Comfy Cozy

These Listen headphones aren’t just about the color; they feel robustly constructed, too. The design centers around the smooth horseshoe arc of the headband, which has a rubbery padding on its underside. I’ve twisted it to try and test its durability, but haven’t seen any signs of cracking or stress lines yet. The plastic bounces right back into place.


The earcups can adjust up and down for fit and you can jiggle them all four directions a little. They don’t have a full read more

FCC Delays Are Keeping Broadband From Rural School Kids

Woodman School is a tiny, whitewashed schoolhouse lodged in a remote clearing in Montana’s Lolo National Forest. It has a total of 35 students, and in January, all of them got the same assignment: Write a letter to local lawmakers explaining why you want internet access at school.

“If we had internet, we could do tests at our own school and not have to get bussed to Lolo and take tests on their computers,” scrawled one Woodman third grader on a sheet of looseleaf.

“We as a school are behind in our education,” wrote a seventh grade student. “It takes half an hour to load a document.”

Their teachers completed the assignment, too, describing their classroom shelves filled with unused Chromebooks and hours spent at the library checking out books for student research projects. Only about three Woodman students can access Google at a time, thanks to the overloaded and dilapidated DSL line that currently serves the school and all of its neighbors within 10 miles. read more

Trouble Detected in Infamous Dark Matter Signal

For 20 years, an experiment in Italy known as DAMA has detected an oscillating signal that could be coming from dark matter—the fog of invisible particles that ostensibly fill the cosmos, sculpting everything else with their gravity.

Quanta Magazine

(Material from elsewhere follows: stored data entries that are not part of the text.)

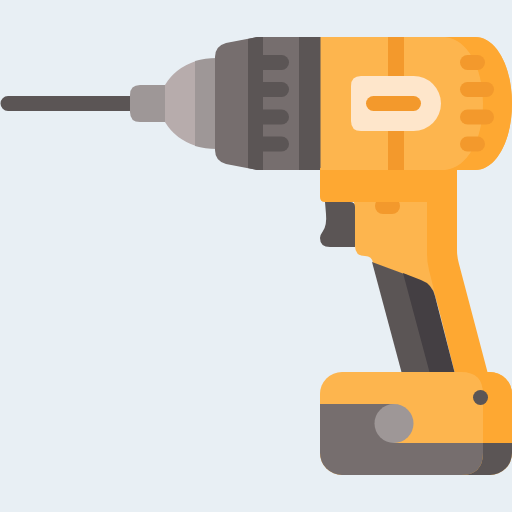
<!DOCTYPE html>
<html lang="en">
<head>
<meta charset="utf-8">
<title>Cordless drill icon</title>
<style>
:root {
  --background: #e8eff4;
  --amber: #fdb54e;
  --orange: #fea832;
  --vent: #f3992c;
  --cream: #fee6cb;
  --steel-dark: #5b5555;
  --steel: #766e6e;
  --steel-light: #9e9797;
  --steel-pale: #b7acac;
  --grip-shade: #443f43;
}
html, body { margin: 0; background: var(--background); overflow: hidden; }
svg { display: block; width: 512px; height: 512px; }
.amber { fill: var(--amber); }
.orange { fill: var(--orange); }
.vent { fill: var(--vent); }
.cream { fill: var(--cream); }
.steel-dark { fill: var(--steel-dark); }
.steel { fill: var(--steel); }
.steel-light { fill: var(--steel-light); }
.steel-pale { fill: var(--steel-pale); }
.grip-shade { fill: var(--grip-shade); }
</style>
</head>
<body>
<svg viewBox="0 0 512 512" role="img" aria-label="Cordless drill">
  <defs>
    <path id="chuck-slot" d="M263 0H281.500a7.500 7.500 0 0 1 0 15H263z"/>
    <clipPath id="battery-outline"><rect x="320" y="372" width="192" height="103" rx="22"/></clipPath>
  </defs>

  <g id="bit">
    <path class="steel-dark" d="M8 96H134V111H8A7.500 7.500 0 0 1 8 96z"/>
    <path class="steel-light" d="M140 85H168V122H140Q130 122 130 112V95Q130 85 140 85z"/>
  </g>

  <g id="nose">
    <path class="steel-pale" d="M165 85Q175 68 196 61V146Q175 139 165 122z"/>
    <path class="steel-light" d="M195 61Q205 58 217 58V149Q205 149 195 146z"/>
  </g>

  <g id="chuck">
    <path class="steel" d="M321 37H257L226 43Q215 46 215 57V150Q215 161 226 164L257 170H321z"/>
    <path class="steel-dark" d="M248 39L257 37H263V170H257L248 168z"/>
    <rect class="steel-dark" x="299" y="37" width="22" height="133"/>
    <g class="steel-dark">
      <use href="#chuck-slot" y="55"/>
      <use href="#chuck-slot" y="82"/>
      <use href="#chuck-slot" y="109.500"/>
      <use href="#chuck-slot" y="136.500"/>
    </g>
  </g>

  <g id="handle">
    <path class="amber" d="M354 198H430L460 376L435 296Q432 285 422 281L373 263Q372 256 365 256Q355 256 355 246z"/>
    <path class="orange" d="M320 168H457V250Q457 257 459 264L488 374H455L429 270Q427 262 427 254V202H325Q320 202 320 197z"/>
    <path class="steel-dark" d="M372 262L407 275L432 374H402z"/>
    <path class="grip-shade" d="M403 273L421 280Q432 284 435 296L455 374H430z"/>
    <rect class="vent" x="375" y="198" width="25" height="16" rx="8"/>
    <path class="orange" d="M370 190H405V202H370z"/>
    <path class="steel-dark" d="M325 202H350Q355 202 355 207V247H330Q320 247 320 238Q320 235 323 231Q327 225 326 214z"/>
  </g>

  <g id="motor-housing">
    <path class="amber" d="M320.500 37H475C496 37 512 66 512 103.500S496 170 475 170H320.500z"/>
    <path class="orange" d="M445 37H475C496 37 512 66 512 103.500S496 170 475 170H445C467 168 483 140 483 103.500S467 39 445 37z"/>
    <rect class="vent" x="388" y="37" width="16" height="133"/>
    <g class="vent">
      <rect x="460" y="55" width="25" height="15" rx="7.500"/>
      <rect x="460" y="82" width="34" height="15" rx="7.500"/>
      <rect x="460" y="109.500" width="34" height="15" rx="7.500"/>
      <rect x="460" y="136.500" width="25" height="15" rx="7.500"/>
    </g>
    <path class="cream" d="M361 76H413.500a27.500 27.500 0 0 1 0 55H361Q351 131 351 121V86Q351 76 361 76z"/>
    <rect class="vent" x="366" y="96" width="55" height="15" rx="7.500"/>
  </g>

  <g id="battery" clip-path="url(#battery-outline)">
    <rect class="amber" x="320" y="372" width="192" height="103"/>
    <path class="orange" d="M461 372H512V444H483V394Q483 372 461 372z"/>
    <path class="steel" d="M320 404H394V443H483V453Q483 475 461 475H320z"/>
    <path class="steel-dark" d="M483 443H512V475H461Q483 475 483 453z"/>
    <circle class="steel-light" cx="394" cy="423.500" r="19.500"/>
    <circle class="steel-dark" cx="480.500" cy="397.500" r="7.500"/>
  </g>
</svg>
</body>
</html>
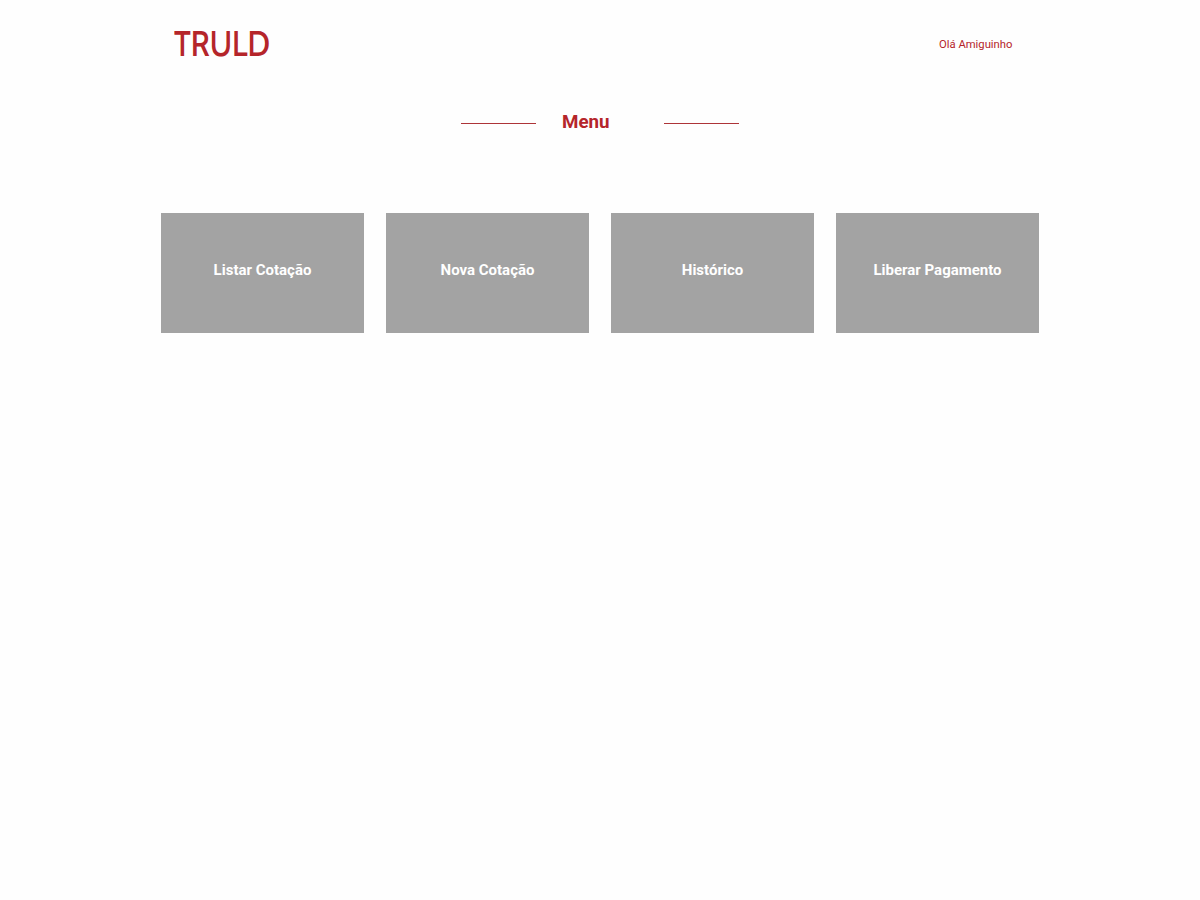
<!DOCTYPE html>
<html lang="pt-BR">
<head>
<meta charset="utf-8">
<title>Menu</title>
<link rel="stylesheet" href="https://fonts.googleapis.com/css2?family=Cabin:wght@500&amp;family=Roboto:wght@400;700&amp;display=swap">
<style>
:root {
  --page: #fefefe;
  --brand: #b5252a;
  --rule: #ad3438;
  --tile: #a3a3a3;
  --tile-text: #ffffff;
}
* { box-sizing: border-box; margin: 0; padding: 0; }
html, body { width: 1200px; height: 900px; overflow: hidden; background: var(--page); }
body { position: relative; font-family: "Roboto", sans-serif; color: var(--brand); }
a { color: inherit; text-decoration: none; }
.brand { position: absolute; left: 174px; top: 25px; width: 97px; height: 36px; }
.brand svg { display: block; width: 97px; height: 36px; }
.brand text { font-family: "Cabin", sans-serif; font-weight: 500; font-size: 34.5px; fill: var(--brand); }
.greeting { position: absolute; left: 939px; top: 37px; font-size: 11.25px; line-height: 16px; white-space: nowrap; }
.menu-title { position: absolute; left: 562px; top: 110px; font-size: 18.75px; line-height: 24px; font-weight: 700; }
.rule { position: absolute; top: 123px; width: 75px; height: 1px; background: var(--rule); }
.rule-left { left: 461px; }
.rule-right { left: 664px; }
.menu { position: absolute; left: 161.25px; top: 213px; display: grid; grid-template-columns: repeat(4, 202.5px); column-gap: 22.5px; list-style: none; }
.tile { display: block; height: 120px; padding-top: 47px; background: var(--tile); color: var(--tile-text); font-size: 15px; line-height: 20px; font-weight: 700; text-align: center; white-space: nowrap; }
</style>
</head>
<body>
<header>
  <a class="brand" href="#" aria-label="TRULD">
    <svg viewBox="0 0 97 36"><text x="0" y="30.5" textLength="96" lengthAdjust="spacingAndGlyphs">TRULD</text></svg>
  </a>
  <p class="greeting">Olá Amiguinho</p>
</header>
<main>
  <span class="rule rule-left"></span>
  <h1 class="menu-title">Menu</h1>
  <span class="rule rule-right"></span>
  <nav>
    <ul class="menu">
      <li><a class="tile" href="#">Listar Cotação</a></li>
      <li><a class="tile" href="#">Nova Cotação</a></li>
      <li><a class="tile" href="#">Histórico</a></li>
      <li><a class="tile" href="#">Liberar Pagamento</a></li>
    </ul>
  </nav>
</main>
</body>
</html>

author photo
Original story reprinted with permission from Quanta Magazine, an editorially independent publication of the Simons Foundation whose mission is to enhance public understanding of science by covering research developments and trends in mathematics and the physical and life sciences.

One of the oldest and biggest experiments hunting for dark matter particles, DAMA is alone in claiming to see them. It purports to pick up on rare interactions between the hypothesized particles and ordinary atoms. But if these dalliances between the visible and invisible worlds really do produce DAMA’s data, several other experiments would probably also have detected dark matter by now. They have not.

Late last month, Rita Bernabei of the University of Rome Tor Vergata, DAMA’s longtime leader, presented the results of an additional six years of measurements. She reported that DAMA’s signal looks as strong as ever. But researchers not involved with the experiment have since raised serious arguments against dark matter as the signal’s source.

DAMA read more

The Teens Who Hacked Microsoft’s Xbox Empire—And Went Too Far

I. The Bumper

The trip to Delaware was only supposed to last a day. David Pokora, a bespectacled University of Toronto senior with scraggly blond hair down to his shoulders, needed to travel south to fetch a bumper that he’d bought for his souped-up Volks­wagen Golf R.

The American seller had balked at shipping to Canada, so Pokora arranged to have the part sent to a buddy, Justin May, who lived in Wilmington. The young men, both ardent gamers, shared a fascination with the inner workings of the Xbox; though they’d been chatting and collaborating for years, they’d never met in person. Pokora planned to make the eight-hour drive on a Friday, grab a leisurely dinner with May, then haul the metallic-blue bumper back home to Mississauga, Ontario, that night or early the next morning. His father offered to tag along so they could take turns behind the wheel of the family’s Jetta.

An hour into their journey on March 28, 2014, the Pokoras crossed the Lewiston–Queenston Bridge and hit the border checkpoint on the eastern side of the Niagara Gorge. An American customs agent gently quizzed them about their itinerary as he scanned their passports in his booth. He seemed ready to wave the Jetta through when something on his monitor caught his eye.

“What’s read more